DATASET ENTRIES section start
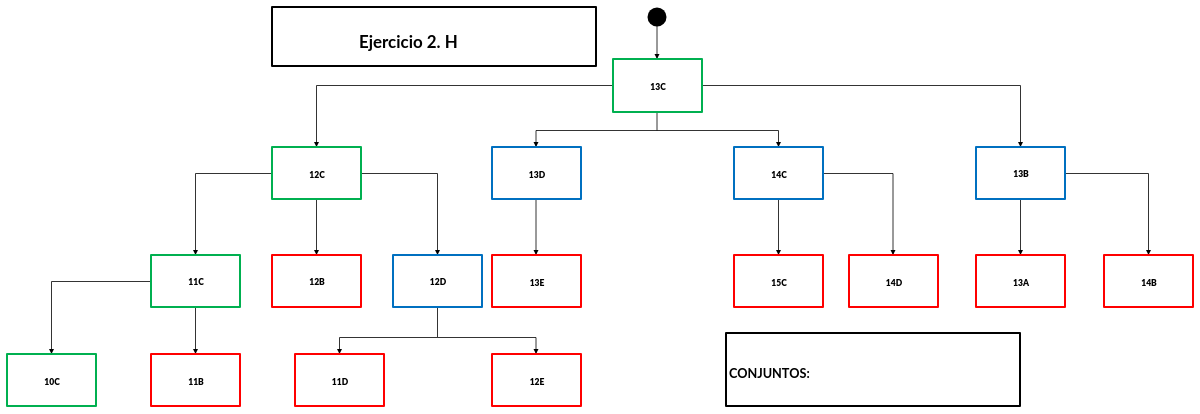
<!DOCTYPE html>
<html lang="es">
<head>
<meta charset="utf-8">
<title>Ejercicio 2</title>
<style>
:root {
  --ink: #000;
  --paper: #fff;
  --path: #00b050;
  --open: #0070c0;
  --closed: #f00;
}
* { box-sizing: border-box; }
html, body { margin: 0; }
body {
  width: 1200px;
  height: 414px;
  overflow: hidden;
  background: var(--paper);
  color: var(--ink);
  font-family: Lato, "Open Sans", sans-serif;
  font-weight: 700;
}
.tree { position: relative; width: 1200px; height: 414px; }
.links { position: absolute; left: 0; top: 0; }
.links .edges { fill: none; stroke: var(--ink); stroke-width: 0.8; }
.node {
  position: absolute;
  left: var(--x);
  top: var(--y);
  width: 91px;
  height: 54px;
  display: flex;
  align-items: center;
  justify-content: center;
  padding: 4px 0 0 1px;
  border: 2px solid;
  border-radius: 1px;
  background: var(--paper);
  font-size: 8.5px;
  font-weight: 900;
  line-height: 1;
}
.node span { color: var(--ink); }
.root { height: 55px; }
.raised { padding-top: 2px; }
.path { border-color: var(--path); }
.open { border-color: var(--open); }
.closed { border-color: var(--closed); }
.frame {
  position: absolute;
  border: 2px solid var(--ink);
  border-radius: 1px;
}
.frame p, .frame h1 {
  margin: 0;
  font-weight: 700;
  line-height: 1;
  white-space: nowrap;
}
.heading { left: 271px; top: 6px; width: 326px; height: 61px; padding: 26px 0 0 86px; }
.heading h1 { font-size: 16.9px; }
.sets { left: 725px; top: 332px; width: 296px; height: 75px; padding: 33px 0 0 2px; }
.sets p { font-size: 12.7px; }
</style>
</head>
<body>
<main class="tree">
  <header class="frame heading"><h1>Ejercicio 2. H</h1></header>

  <svg class="links" width="1200" height="414" viewBox="0 0 1200 414" aria-hidden="true">
    <defs>
      <marker id="arrow" markerUnits="userSpaceOnUse" markerWidth="6" markerHeight="6" refX="5" refY="3" orient="auto">
        <polygon points="0,0.5 5,3 0,5.5" fill="#000" stroke="none"/>
      </marker>
    </defs>
    <circle cx="657" cy="17" r="9.5"/>
    <g class="edges" marker-end="url(#arrow)">
      <path d="M657 26V59"/>
      <path d="M613 85.5H316.5V147"/>
      <path d="M701 85.5H1020.5V147"/>
      <path d="M657 112V130.5H536V147"/>
      <path d="M657 130.5H778.5V147"/>
      <path d="M272 173.5H195.5V255"/>
      <path d="M316.5 199V255"/>
      <path d="M361 173.5H437.5V255"/>
      <path d="M536 199V255"/>
      <path d="M778.5 199V255"/>
      <path d="M823 173.5H893V255"/>
      <path d="M1020.5 199V255"/>
      <path d="M1065 173.5H1148.5V255"/>
      <path d="M151 281.5H51.5V354"/>
      <path d="M195.5 307V354"/>
      <path d="M437.5 307V337.5H339.5V354"/>
      <path d="M437.5 337.5H536V354"/>
    </g>
  </svg>

  <div class="node root path" style="--x:612px;--y:58px"><span>13C</span></div>

  <div class="node path" style="--x:271px;--y:146px"><span>12C</span></div>
  <div class="node open" style="--x:491px;--y:146px"><span>13D</span></div>
  <div class="node open" style="--x:733px;--y:146px"><span>14C</span></div>
  <div class="node open raised" style="--x:975px;--y:146px"><span>13B</span></div>

  <div class="node path raised" style="--x:150px;--y:254px"><span>11C</span></div>
  <div class="node closed raised" style="--x:271px;--y:254px"><span>12B</span></div>
  <div class="node open raised" style="--x:392px;--y:254px"><span>12D</span></div>
  <div class="node closed" style="--x:491px;--y:254px"><span>13E</span></div>
  <div class="node closed" style="--x:733px;--y:254px"><span>15C</span></div>
  <div class="node closed" style="--x:848px;--y:254px"><span>14D</span></div>
  <div class="node closed" style="--x:975px;--y:254px"><span>13A</span></div>
  <div class="node closed" style="--x:1103px;--y:254px"><span>14B</span></div>

  <div class="node path" style="--x:6px;--y:353px"><span>10C</span></div>
  <div class="node closed" style="--x:150px;--y:353px"><span>11B</span></div>
  <div class="node closed" style="--x:294px;--y:353px"><span>11D</span></div>
  <div class="node closed" style="--x:491px;--y:353px"><span>12E</span></div>

  <section class="frame sets"><p>CONJUNTOS:</p></section>
</main>
</body>
</html>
DATASET ENTRIES section end
> **DESCRIPTION OF THE TASK**
Give every line above again exactly, omitting whatever pictures appear.

> **ANSWER TO THE EXERCISE**
<!DOCTYPE html>
<html lang="es">
<head>
<meta charset="utf-8">
<title>Ejercicio 2</title>
<style>
:root {
  --ink: #000;
  --paper: #fff;
  --path: #00b050;
  --open: #0070c0;
  --closed: #f00;
}
* { box-sizing: border-box; }
html, body { margin: 0; }
body {
  width: 1200px;
  height: 414px;
  overflow: hidden;
  background: var(--paper);
  color: var(--ink);
  font-family: Lato, "Open Sans", sans-serif;
  font-weight: 700;
}
.tree { position: relative; width: 1200px; height: 414px; }
.links { position: absolute; left: 0; top: 0; }
.links .edges { fill: none; stroke: var(--ink); stroke-width: 0.8; }
.node {
  position: absolute;
  left: var(--x);
  top: var(--y);
  width: 91px;
  height: 54px;
  display: flex;
  align-items: center;
  justify-content: center;
  padding: 4px 0 0 1px;
  border: 2px solid;
  border-radius: 1px;
  background: var(--paper);
  font-size: 8.5px;
  font-weight: 900;
  line-height: 1;
}
.node span { color: var(--ink); }
.root { height: 55px; }
.raised { padding-top: 2px; }
.path { border-color: var(--path); }
.open { border-color: var(--open); }
.closed { border-color: var(--closed); }
.frame {
  position: absolute;
  border: 2px solid var(--ink);
  border-radius: 1px;
}
.frame p, .frame h1 {
  margin: 0;
  font-weight: 700;
  line-height: 1;
  white-space: nowrap;
}
.heading { left: 271px; top: 6px; width: 326px; height: 61px; padding: 26px 0 0 86px; }
.heading h1 { font-size: 16.9px; }
.sets { left: 725px; top: 332px; width: 296px; height: 75px; padding: 33px 0 0 2px; }
.sets p { font-size: 12.7px; }
</style>
</head>
<body>
<main class="tree">
  <header class="frame heading"><h1>Ejercicio 2. H</h1></header>

  <svg class="links" width="1200" height="414" viewBox="0 0 1200 414" aria-hidden="true">
    <defs>
      <marker id="arrow" markerUnits="userSpaceOnUse" markerWidth="6" markerHeight="6" refX="5" refY="3" orient="auto">
        <polygon points="0,0.5 5,3 0,5.5" fill="#000" stroke="none"/>
      </marker>
    </defs>
    <circle cx="657" cy="17" r="9.5"/>
    <g class="edges" marker-end="url(#arrow)">
      <path d="M657 26V59"/>
      <path d="M613 85.5H316.5V147"/>
      <path d="M701 85.5H1020.5V147"/>
      <path d="M657 112V130.5H536V147"/>
      <path d="M657 130.5H778.5V147"/>
      <path d="M272 173.5H195.5V255"/>
      <path d="M316.5 199V255"/>
      <path d="M361 173.5H437.5V255"/>
      <path d="M536 199V255"/>
      <path d="M778.5 199V255"/>
      <path d="M823 173.5H893V255"/>
      <path d="M1020.5 199V255"/>
      <path d="M1065 173.5H1148.5V255"/>
      <path d="M151 281.5H51.5V354"/>
      <path d="M195.5 307V354"/>
      <path d="M437.5 307V337.5H339.5V354"/>
      <path d="M437.5 337.5H536V354"/>
    </g>
  </svg>

  <div class="node root path" style="--x:612px;--y:58px"><span>13C</span></div>

  <div class="node path" style="--x:271px;--y:146px"><span>12C</span></div>
  <div class="node open" style="--x:491px;--y:146px"><span>13D</span></div>
  <div class="node open" style="--x:733px;--y:146px"><span>14C</span></div>
  <div class="node open raised" style="--x:975px;--y:146px"><span>13B</span></div>

  <div class="node path raised" style="--x:150px;--y:254px"><span>11C</span></div>
  <div class="node closed raised" style="--x:271px;--y:254px"><span>12B</span></div>
  <div class="node open raised" style="--x:392px;--y:254px"><span>12D</span></div>
  <div class="node closed" style="--x:491px;--y:254px"><span>13E</span></div>
  <div class="node closed" style="--x:733px;--y:254px"><span>15C</span></div>
  <div class="node closed" style="--x:848px;--y:254px"><span>14D</span></div>
  <div class="node closed" style="--x:975px;--y:254px"><span>13A</span></div>
  <div class="node closed" style="--x:1103px;--y:254px"><span>14B</span></div>

  <div class="node path" style="--x:6px;--y:353px"><span>10C</span></div>
  <div class="node closed" style="--x:150px;--y:353px"><span>11B</span></div>
  <div class="node closed" style="--x:294px;--y:353px"><span>11D</span></div>
  <div class="node closed" style="--x:491px;--y:353px"><span>12E</span></div>

  <section class="frame sets"><p>CONJUNTOS:</p></section>
</main>
</body>
</html>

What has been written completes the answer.